His colleagues' unhappiness with Cruz didn't begin with his current crusade demanding that they support a doomed effort to defund Obamacare. Instead, it may have begun in the aftermath of that failed gun control push. Cruz claimed that it was his (and Paul's) obstinance that doomed the measure. Senate Republicans believed post-Newtown gun control measures would fail thanks to red-sate Democrats. Cruz's comments were ruining that:

Cruz's blustering, these Republicans argued, was actually counterproductive, since it risked shifting the blame for the defeat of a broadly popular bill away from those Democrats and onto obstructionist Republicans.

Combined, the list above comprises maybe 100 Republican primary voters, of course, so their critiques probably don't mean a lot to the ambitious Cruz, who now has the media (ourselves included) to convey his accomplishments instead of Christmas-letter emails.

Some (or one) of those congressional colleagues are doing their best to step on Cruz's media-friendly outreach.
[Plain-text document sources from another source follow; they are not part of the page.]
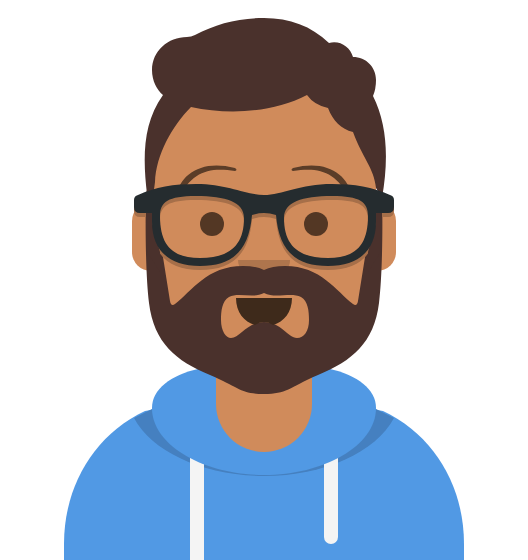
<!DOCTYPE html>
<html lang="en">
<head>
<meta charset="utf-8">
<title>Avatar</title>
<style>
:root {
  --skin: #d08b5b;
  --hair: #4a312c;
  --hoodie: #5199e4;
  --hoodie-shade: #4580c0;
  --cord: #f4f4f4;
  --frame: #252c2f;
  --eye: #533724;
  --brow: #5b3d28;
  --mouth: #3e2a1b;
  --nose: #ae754d;
  --frame-shade: #a66f49;
}
html, body { margin: 0; background: #fff; overflow: hidden; }
.avatar { display: block; width: 528px; height: 560px; }
.skin { fill: var(--skin); }
.hair { fill: var(--hair); }
.hoodie { fill: var(--hoodie); }
.hoodie-shade { fill: var(--hoodie-shade); }
.cord { fill: var(--cord); }
.eye { fill: var(--eye); }
.brow { fill: var(--brow); }
.mouth { fill: var(--mouth); }
.nose { fill: var(--nose); }
.frame { fill: var(--frame); }
.frame-shade { fill: var(--frame-shade); }
</style>
</head>
<body>
<svg class="avatar" viewBox="0 0 528 560" role="img" aria-label="Bearded man with black glasses and a blue hoodie">
  <defs>
    <path id="glasses" fill-rule="evenodd" d="M134 200Q134 196 138 195C155 187 174 184 196 184C228 184 246 195 264 195C282 195 300 184 332 184C354 184 373 187 390 195Q394 196 394 200V207Q394 213 388 213H376V222C376 250 359 266 328 266C297 266 279 252 276 215Q264 211 252 215C249 252 231 266 200 266C169 266 152 250 152 222V213H140Q134 213 134 207Z
      M160 216C160 246 173 258 200 258C230 258 244 245 244 218C244 202 226 196 196 196C168 196 160 202 160 216Z
      M368 216C368 246 355 258 328 258C298 258 284 245 284 218C284 202 302 196 332 196C360 196 368 202 368 216Z"/>
  </defs>

  <g id="hoodie">
    <path class="hoodie" d="M64 560V544C64 486 94 435 145 411L264 390L383 411C434 435 464 486 464 544V560Z"/>
    <path class="hoodie-shade" d="M152 409L134 418C152 452 204 476 264 476C324 476 376 452 394 418L376 409Z"/>
    <path class="cord" d="M190 450H204V560H190ZM324 450H338V537A7 7 0 0 1 324 537Z"/>
    <path class="hoodie" d="M198 369C171 375 152 389 152 408C152 446 205 475 264 475C323 475 376 446 376 408C376 389 357 375 330 369Z"/>
  </g>

  <g id="head" class="skin">
    <path d="M216 350H312V404A48 48 0 0 1 216 404Z"/>
    <rect x="132" y="202" width="40" height="69" rx="19"/>
    <rect x="356" y="202" width="40" height="69" rx="19"/>
    <path d="M152 150C152 86 200 60 264 60S376 86 376 150V270C376 335 325 382 264 382S152 335 152 270Z"/>
  </g>

  <path id="nose" class="nose" d="M238 260H290C290 271 279 278 264 278S238 271 238 260Z"/>

  <path id="beard" class="hair" d="M146 190L159 232L170 301Q171 307 175 304C192 291 207 266 243 266Q256 266 264 270Q272 266 285 266C321 266 336 291 353 304Q357 307 358 301L369 232L382 190C383 235 382 278 379 303C374 343 352 361 318 375C288 388 287 394 264 394S240 388 210 375C176 361 154 343 149 303C146 278 145 235 146 190Z"/>
  <path id="beard-opening" class="skin" d="M264 293C275 299 291 292 301 297C308 301 309 311 309 320C309 331 304 338 297 338C288 338 281 322 264 322S240 338 231 338C226 338 221 331 221 320C221 311 222 301 229 297C239 292 253 299 264 293Z"/>
  <path id="mouth" class="mouth" d="M236 298H292C292 312 284 322 273 325Q269 322 264 322T255 325C244 322 236 312 236 298Z"/>

  <g id="eyes" class="eye">
    <circle cx="212" cy="224" r="12"/>
    <circle cx="316" cy="224" r="12"/>
  </g>
  <g id="eyebrows" class="brow">
    <path id="brow" d="M176 196C180 175 201 159 235 168Q238 170 235 171C208 167 192 172 178 199Z"/>
    <use href="#brow" transform="matrix(-1 0 0 1 528 0)"/>
  </g>

  <path id="hair" class="hair" d="M147 194C143 160 142 124 163 95C157 90 152 81 152 70C152 51 168 37 187 37Q191 37 195 35C216 24 238 18 264 18C290 18 311 26 329 43C340 40 350 47 353 57C366 57 376 67 376 80Q376 89 373 96C387 124 389 158 382 198L376 188C374 168 362 157 353 132C341 129 333 121 328 108Q314 105 307 95C272 113 228 115 191 107C172 126 156 155 155 182L153 197Z"/>

  <g id="eyewear">
    <use href="#glasses" class="frame-shade" y="4"/>
    <path class="hair" d="M146 210H152V222L160 252V272L146 250ZM382 210H376V222L368 252V272L382 250Z"/>
    <use href="#glasses" class="frame"/>
  </g>
</svg>
</body>
</html>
On Fox News Sunday, Chris Wallace revealed that he'd received information critical of Cruz from "top Republicans" prior to an interview he conducted. (Senate Minority Leader Mitch McConnell denies involvement.)

Being held in contempt by the establishment will only help Cruz in the circles to whom he's trying to appeal, of course. GQ quotes Cruz: "I cannot tell you how many little old ladies clasped my shoulder and said, 'Ted, please don't go to Washington and become one of them.'" The distaste of others a point of pride for Cruz, whose micropopulist appeals contrast sharply with his unabashed pleasure with his own accomplishments. In law school, one former roommate reports, Cruz "didn't want [to study with] anybody from 'minor Ivies' like Penn or Brown." That excludes your average Tea Party member.

But his bid is working — so well that former Tea Party favorite Sarah Palin is trying to ensure she hitches herself to his star. "Bombs Away on Obamacare," reads her latest piece at Breitbart.

Welcome to our world, Ted. The same people have been denouncing conservatives like me for years (right after they ask for help fundraising for themselves or endorsing the latest candidate they’ve suckered into paying their exorbitant consulting fees). We can compare shiv marks next time we meet, my friend.

When even Sarah Palin is an eager follower, Ted Cruz must be making enemies with all the right people to ensure his conservative cred.

This article is from the archive of our partner The Wire.